Data excerpts:
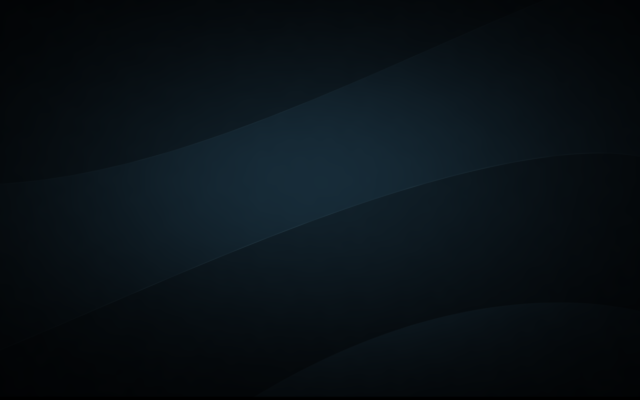
Reproduce this background procedurally as a Shadertoy shader.

```glsl
// Dark blue backdrop: a soft elliptical glow seen through sweeping layers.
// Each layer is bounded by a polynomial curve, has its own brightness,
// and carries a faint, uneven highlight along its rim.

const vec3 SHADOW = vec3(0.004, 0.008, 0.012);
const vec3 GLOW = vec3(0.086, 0.162, 0.208);
const vec3 RIM = vec3(0.055, 0.075, 0.080);

// Cubic with coefficients ordered from constant to third power.
float cubic(float x, vec4 k) {
    return k.x + x * (k.y + x * (k.z + x * k.w));
}

// Elliptical Gaussian falloff.
float softGlow(vec2 p, vec2 center, vec2 radius) {
    vec2 q = (p - center) / radius;
    return exp(-dot(q, q));
}

// Signed height above a curve, corrected for its slope and the aspect ratio.
float curveDistance(vec2 p, float height, float slope, float aspect) {
    float s = slope / aspect;
    return (p.y - height) / sqrt(1.0 + s * s);
}

// Smooth coverage of the area above a curve.
float above(float dist, float pixel) {
    return smoothstep(-pixel, pixel, dist);
}

// Thin bright line that fades on both sides.
float rimLine(float dist, float pixel) {
    float w = max(0.0018, 0.6 * pixel);
    return exp(-dist * dist / (w * w));
}

float hash(vec2 p) {
    return fract(sin(dot(p, vec2(127.1, 311.7))) * 43758.5);
}

// Smooth value noise.
float noise(vec2 p) {
    vec2 i = floor(p);
    vec2 f = fract(p);
    f = f * f * (3.0 - 2.0 * f);
    float low = mix(hash(i), hash(i + vec2(1.0, 0.0)), f.x);
    float high = mix(hash(i + vec2(0.0, 1.0)), hash(i + 1.0), f.x);
    return mix(low, high, f.y);
}

void mainImage(out vec4 fragColor, in vec2 fragCoord) {
    vec2 uv = fragCoord / iResolution.xy;
    float aspect = iResolution.x / iResolution.y;
    float pixel = 1.0 / iResolution.y;

    // Layer boundaries; the lower two droop near the right border.
    float droop = 0.025 * pow(uv.x, 14.0);
    float upperEdge = cubic(uv.x, vec4(0.54, 0.095, 0.911, -0.456));
    float middleEdge = cubic(uv.x, vec4(0.125, 0.665, 0.138, -0.294)) - droop;
    float crest = uv.x - 0.885;
    float lowerEdge = 0.245 - crest * crest - 0.4 * droop;

    float upper = curveDistance(uv, upperEdge, 0.55, aspect);
    float middle = curveDistance(uv, middleEdge, 0.60, aspect);
    float lower = curveDistance(uv, lowerEdge, -2.0 * crest, aspect);

    // Brightness of each layer, stacked from bottom to top.
    float shade = mix(1.35, 0.75, above(lower, pixel));
    shade = mix(shade, 1.0, above(middle, pixel));
    shade = mix(shade, 0.72, above(upper, pixel));

    // Glow and uneven rim highlights.
    float light = softGlow(uv, vec2(0.485, 0.55), vec2(0.405, 0.38));
    float glint = mix(0.35, 1.0, noise(vec2(uv.x * 45.0, 3.0)));
    float rim = 0.35 * rimLine(upper, pixel)
              + 0.65 * rimLine(middle, pixel)
              + 0.30 * rimLine(lower, pixel);
    vec3 color = SHADOW + GLOW * light * shade + RIM * rim * glint * (0.1 + light);

    // Faint soft mottling.
    float mottle = noise(uv * vec2(aspect, 1.0) * 40.0) - 0.5;
    color += mottle * 0.004 * vec3(0.7, 1.0, 1.0);

    // Black strip along the bottom border.
    color *= smoothstep(0.008 - pixel, 0.008 + pixel, uv.y);
    fragColor = vec4(max(color, 0.0), 1.0);
}
```
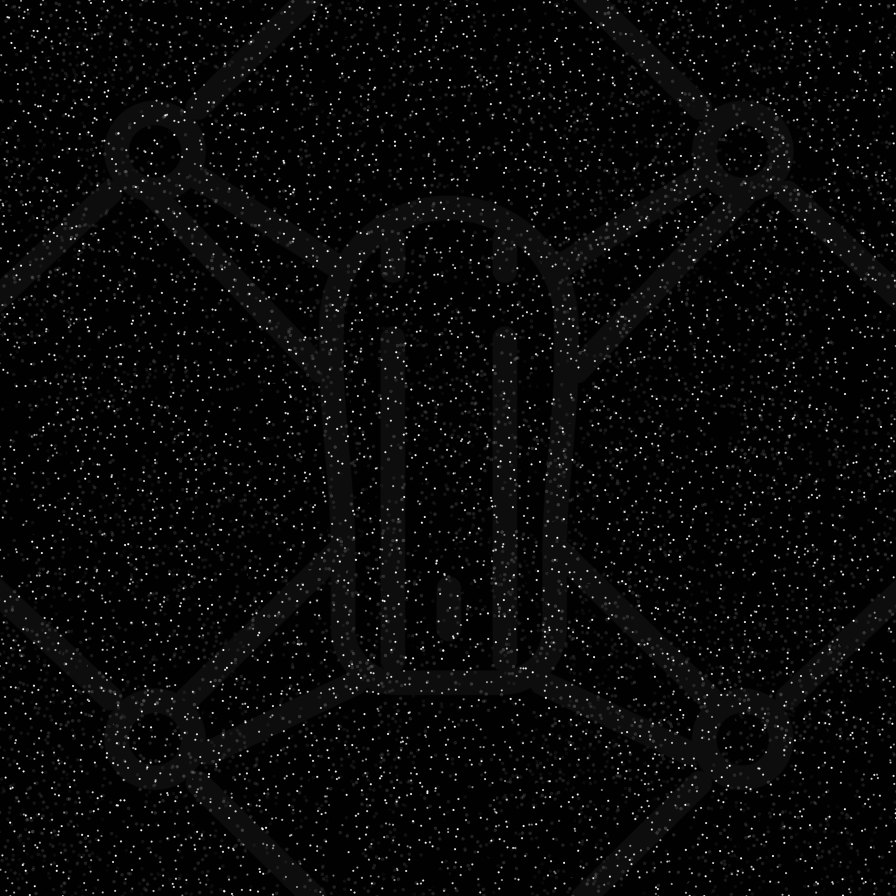
Write a Shadertoy shader that draws this background.

```glsl
// A dark field of fine white and dim grey specks over a faint line drawing of a
// four-rotor craft. The drawing is a union of capsules, rings and a rounded hull,
// folded by symmetry; the specks come from jittered cells with a sine-free hash.

vec3 hash3(vec2 p) {
    vec3 h = fract(vec3(p.xyx) * vec3(0.1031, 0.1030, 0.0973));
    h += dot(h, h.yxz + 33.33);
    return fract((h.xxy + h.yzz) * h.zyx);
}

float noise(vec2 p) {
    vec2 i = floor(p), f = fract(p);
    f = f * f * (3.0 - 2.0 * f);
    return mix(mix(hash3(i).x, hash3(i + vec2(1, 0)).x, f.x),
               mix(hash3(i + vec2(0, 1)).x, hash3(i + vec2(1, 1)).x, f.x), f.y);
}

float segment(vec2 p, vec2 a, vec2 b) {
    vec2 pa = p - a, ba = b - a;
    return length(pa - ba * clamp(dot(pa, ba) / dot(ba, ba), 0.0, 1.0));
}

// Hull outline: round at the top, narrower and squarer below
float hull(vec2 p) {
    p.x += 0.013 * (1.0 - smoothstep(-0.12, 0.1, p.y));
    float corner = p.y > 0.0 ? 0.13 : 0.06;
    vec2 d = abs(p) - vec2(0.131, 0.265) + corner;
    return abs(min(max(d.x, d.y), 0.0) + length(max(d, 0.0)) - corner);
}

// Distance to the centre lines of the craft
float craft(vec2 p) {
    p.x = abs(p.x);
    vec2 q = abs(p);
    float d = hull(p);

    // Rotor rings and blades, alike in all four quarters
    d = min(d, abs(length(q - vec2(0.328)) - 0.043));
    d = min(d, segment(q, vec2(0.150, 0.505), vec2(0.280, 0.377)));
    d = min(d, segment(q, vec2(0.510, 0.158), vec2(0.378, 0.282)));

    // Arms, different above and below
    if (p.y > 0.0) {
        d = min(d, segment(q, vec2(0.283, 0.301), vec2(0.130, 0.203)));
        d = min(d, segment(q, vec2(0.332, 0.282), vec2(0.143, 0.083)));
    } else {
        d = min(d, segment(q, vec2(0.293, 0.284), vec2(0.120, 0.115)));
        d = min(d, segment(q, vec2(0.267, 0.343), vec2(0.104, 0.265)));
    }

    // Bars inside the hull
    d = min(d, segment(p, vec2(0.0625, 0.230), vec2(0.0625, 0.195)));
    d = min(d, segment(p, vec2(0.0625, 0.119), vec2(0.0625, -0.240)));
    return min(d, segment(p, vec2(0.0, -0.160), vec2(0.0, -0.205)));
}

// Brightest speck near uv; a speck may lie anywhere in its cell
float specks(vec2 uv, float cells, float share, float radius, float seed, float aa) {
    vec2 home = floor(uv * cells);
    float brightest = 0.0;
    for (int n = 0; n < 9; n++) {
        vec2 id = home + vec2(n % 3, n / 3) - 1.0;
        vec3 h = hash3(id + seed);
        if (h.z > share) continue;
        float level = hash3(id + seed + 571.0).x;
        float mask = 1.0 - smoothstep(radius - aa, radius + aa, length(uv - (id + h.xy) / cells));
        brightest = max(brightest, mask * mix(0.45, 1.0, level));
    }
    return brightest;
}

void mainImage(out vec4 fragColor, in vec2 fragCoord) {
    vec2 uv = fragCoord / iResolution.xy;
    float pixel = 1.0 / iResolution.y;

    // Faint drawing on near black
    float line = 1.0 - smoothstep(-pixel, pixel, craft(uv - vec2(0.501, 0.503)) - 0.0137);
    float shade = mix(0.004, 0.05, line);

    // Dim grey specks gather in clusters and glow a little more on the lines
    float cluster = smoothstep(0.25, 0.8, 0.6 * noise(uv * 14.0) + 0.4 * noise(uv * 37.0));
    for (float i = 0.0; i < 3.0; i++) {
        float grey = specks(uv, 77.0 + 6.0 * i, 0.16 + 0.42 * cluster, 0.0021, 211.0 + 331.0 * i, 0.7 * pixel);
        shade += grey * grey * mix(0.14, 0.19, line);
    }

    // Sharp white specks lie evenly over everything
    for (float i = 0.0; i < 2.0; i++) {
        float white = specks(uv, 67.0 + 8.0 * i, 0.48, 0.0011, 1307.0 + 473.0 * i, 0.7 * pixel);
        shade = mix(shade, 1.0, white);
    }
    fragColor = vec4(vec3(shade), 1.0);
}
```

How to complete this task: Report the count, and only the count, of lines in the records above that contain "upperEdge".

Response for this exercise: 2